● Task to complete
Your answer should be a single number: the count of lines in the records below containing the word "return".
** Data to process follows **
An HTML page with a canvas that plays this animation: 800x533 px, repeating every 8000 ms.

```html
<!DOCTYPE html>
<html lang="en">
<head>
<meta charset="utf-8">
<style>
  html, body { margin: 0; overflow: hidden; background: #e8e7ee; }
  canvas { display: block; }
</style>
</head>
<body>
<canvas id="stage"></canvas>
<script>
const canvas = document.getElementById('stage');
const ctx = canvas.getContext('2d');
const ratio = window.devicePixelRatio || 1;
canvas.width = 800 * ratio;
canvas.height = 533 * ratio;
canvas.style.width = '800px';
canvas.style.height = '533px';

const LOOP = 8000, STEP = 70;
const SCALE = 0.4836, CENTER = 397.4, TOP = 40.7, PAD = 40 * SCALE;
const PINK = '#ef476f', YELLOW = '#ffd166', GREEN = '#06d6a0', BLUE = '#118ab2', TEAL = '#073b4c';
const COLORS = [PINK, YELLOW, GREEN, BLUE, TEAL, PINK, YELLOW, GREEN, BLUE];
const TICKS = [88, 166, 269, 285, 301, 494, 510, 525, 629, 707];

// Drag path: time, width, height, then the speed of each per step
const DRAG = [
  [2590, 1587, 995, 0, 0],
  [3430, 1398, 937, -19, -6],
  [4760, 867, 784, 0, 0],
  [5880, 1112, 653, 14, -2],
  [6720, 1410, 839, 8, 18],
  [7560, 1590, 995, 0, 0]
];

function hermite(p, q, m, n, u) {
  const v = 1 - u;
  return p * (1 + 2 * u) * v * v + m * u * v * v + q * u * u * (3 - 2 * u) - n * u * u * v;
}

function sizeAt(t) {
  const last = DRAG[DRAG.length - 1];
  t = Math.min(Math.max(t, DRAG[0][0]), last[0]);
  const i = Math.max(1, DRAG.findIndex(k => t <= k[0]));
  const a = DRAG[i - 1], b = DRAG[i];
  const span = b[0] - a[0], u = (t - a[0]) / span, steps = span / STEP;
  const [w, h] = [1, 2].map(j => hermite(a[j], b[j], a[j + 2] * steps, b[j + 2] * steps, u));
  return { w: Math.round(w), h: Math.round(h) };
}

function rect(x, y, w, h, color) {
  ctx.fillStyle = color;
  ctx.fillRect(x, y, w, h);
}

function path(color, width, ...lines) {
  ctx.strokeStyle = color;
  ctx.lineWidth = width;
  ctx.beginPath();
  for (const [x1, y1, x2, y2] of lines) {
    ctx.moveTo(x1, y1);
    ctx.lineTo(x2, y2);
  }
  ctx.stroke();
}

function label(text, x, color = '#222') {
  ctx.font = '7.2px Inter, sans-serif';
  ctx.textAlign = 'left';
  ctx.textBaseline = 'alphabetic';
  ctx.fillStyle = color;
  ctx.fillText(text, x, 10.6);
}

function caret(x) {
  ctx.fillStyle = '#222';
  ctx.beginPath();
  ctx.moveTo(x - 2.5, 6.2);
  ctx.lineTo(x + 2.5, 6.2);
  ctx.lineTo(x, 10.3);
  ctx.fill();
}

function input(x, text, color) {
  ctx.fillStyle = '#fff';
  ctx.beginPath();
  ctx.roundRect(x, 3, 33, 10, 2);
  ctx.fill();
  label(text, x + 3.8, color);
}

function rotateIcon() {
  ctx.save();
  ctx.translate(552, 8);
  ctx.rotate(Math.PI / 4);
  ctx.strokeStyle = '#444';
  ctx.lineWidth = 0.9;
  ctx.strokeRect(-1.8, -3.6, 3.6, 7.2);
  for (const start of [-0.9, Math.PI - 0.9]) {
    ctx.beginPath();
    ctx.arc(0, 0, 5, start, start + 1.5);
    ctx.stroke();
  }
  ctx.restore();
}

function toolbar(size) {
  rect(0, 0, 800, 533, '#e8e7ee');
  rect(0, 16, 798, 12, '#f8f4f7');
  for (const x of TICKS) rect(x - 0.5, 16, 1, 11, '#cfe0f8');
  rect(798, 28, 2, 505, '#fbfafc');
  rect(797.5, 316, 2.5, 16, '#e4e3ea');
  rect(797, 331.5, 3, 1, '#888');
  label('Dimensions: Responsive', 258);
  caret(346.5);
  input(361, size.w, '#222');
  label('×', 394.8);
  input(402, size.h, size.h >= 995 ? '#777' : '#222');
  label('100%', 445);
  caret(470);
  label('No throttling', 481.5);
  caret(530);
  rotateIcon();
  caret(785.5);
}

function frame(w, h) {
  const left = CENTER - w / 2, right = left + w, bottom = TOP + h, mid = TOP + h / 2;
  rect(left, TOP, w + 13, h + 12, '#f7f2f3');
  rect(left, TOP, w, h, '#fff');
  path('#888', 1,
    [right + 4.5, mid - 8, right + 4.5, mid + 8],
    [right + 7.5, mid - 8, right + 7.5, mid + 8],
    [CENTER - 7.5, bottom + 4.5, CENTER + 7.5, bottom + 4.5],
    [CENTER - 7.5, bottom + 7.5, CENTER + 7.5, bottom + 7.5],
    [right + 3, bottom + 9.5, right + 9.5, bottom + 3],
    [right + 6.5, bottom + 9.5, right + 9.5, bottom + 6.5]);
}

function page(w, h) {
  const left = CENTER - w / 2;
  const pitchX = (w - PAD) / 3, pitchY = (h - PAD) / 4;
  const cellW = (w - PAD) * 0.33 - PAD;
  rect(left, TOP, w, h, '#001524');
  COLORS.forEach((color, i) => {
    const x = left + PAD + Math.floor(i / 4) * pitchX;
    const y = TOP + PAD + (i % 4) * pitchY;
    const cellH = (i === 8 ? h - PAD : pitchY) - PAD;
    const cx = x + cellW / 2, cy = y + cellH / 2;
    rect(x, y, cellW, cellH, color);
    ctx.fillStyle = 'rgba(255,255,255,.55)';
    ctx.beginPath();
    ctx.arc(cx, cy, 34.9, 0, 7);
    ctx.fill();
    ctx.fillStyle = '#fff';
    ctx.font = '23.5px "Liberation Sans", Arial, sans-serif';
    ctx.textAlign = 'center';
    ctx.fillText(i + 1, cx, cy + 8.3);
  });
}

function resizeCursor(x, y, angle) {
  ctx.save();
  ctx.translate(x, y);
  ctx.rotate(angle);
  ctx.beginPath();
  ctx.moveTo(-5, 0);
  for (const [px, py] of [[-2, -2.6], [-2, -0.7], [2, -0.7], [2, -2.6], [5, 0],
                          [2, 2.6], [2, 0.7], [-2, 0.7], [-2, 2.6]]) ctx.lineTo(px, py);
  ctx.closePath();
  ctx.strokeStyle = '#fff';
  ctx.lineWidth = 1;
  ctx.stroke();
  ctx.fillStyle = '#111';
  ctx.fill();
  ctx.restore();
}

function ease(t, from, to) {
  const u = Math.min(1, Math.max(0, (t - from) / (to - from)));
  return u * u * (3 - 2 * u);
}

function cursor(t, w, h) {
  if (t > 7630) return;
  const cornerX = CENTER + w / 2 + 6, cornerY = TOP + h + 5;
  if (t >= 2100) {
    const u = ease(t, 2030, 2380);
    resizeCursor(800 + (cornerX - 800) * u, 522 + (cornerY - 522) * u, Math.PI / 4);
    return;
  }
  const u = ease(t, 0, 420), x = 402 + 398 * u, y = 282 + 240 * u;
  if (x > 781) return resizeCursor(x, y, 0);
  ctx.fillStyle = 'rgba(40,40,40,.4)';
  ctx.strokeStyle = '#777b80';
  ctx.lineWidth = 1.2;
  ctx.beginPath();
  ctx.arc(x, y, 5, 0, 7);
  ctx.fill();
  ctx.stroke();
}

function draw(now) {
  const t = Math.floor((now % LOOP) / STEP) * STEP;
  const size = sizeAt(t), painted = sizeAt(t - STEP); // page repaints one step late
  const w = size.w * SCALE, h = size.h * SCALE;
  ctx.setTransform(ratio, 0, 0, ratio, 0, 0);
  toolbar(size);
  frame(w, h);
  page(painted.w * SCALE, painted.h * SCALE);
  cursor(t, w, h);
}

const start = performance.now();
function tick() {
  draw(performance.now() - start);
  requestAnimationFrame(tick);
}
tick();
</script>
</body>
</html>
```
** End of Data to process **
● Exercise output
6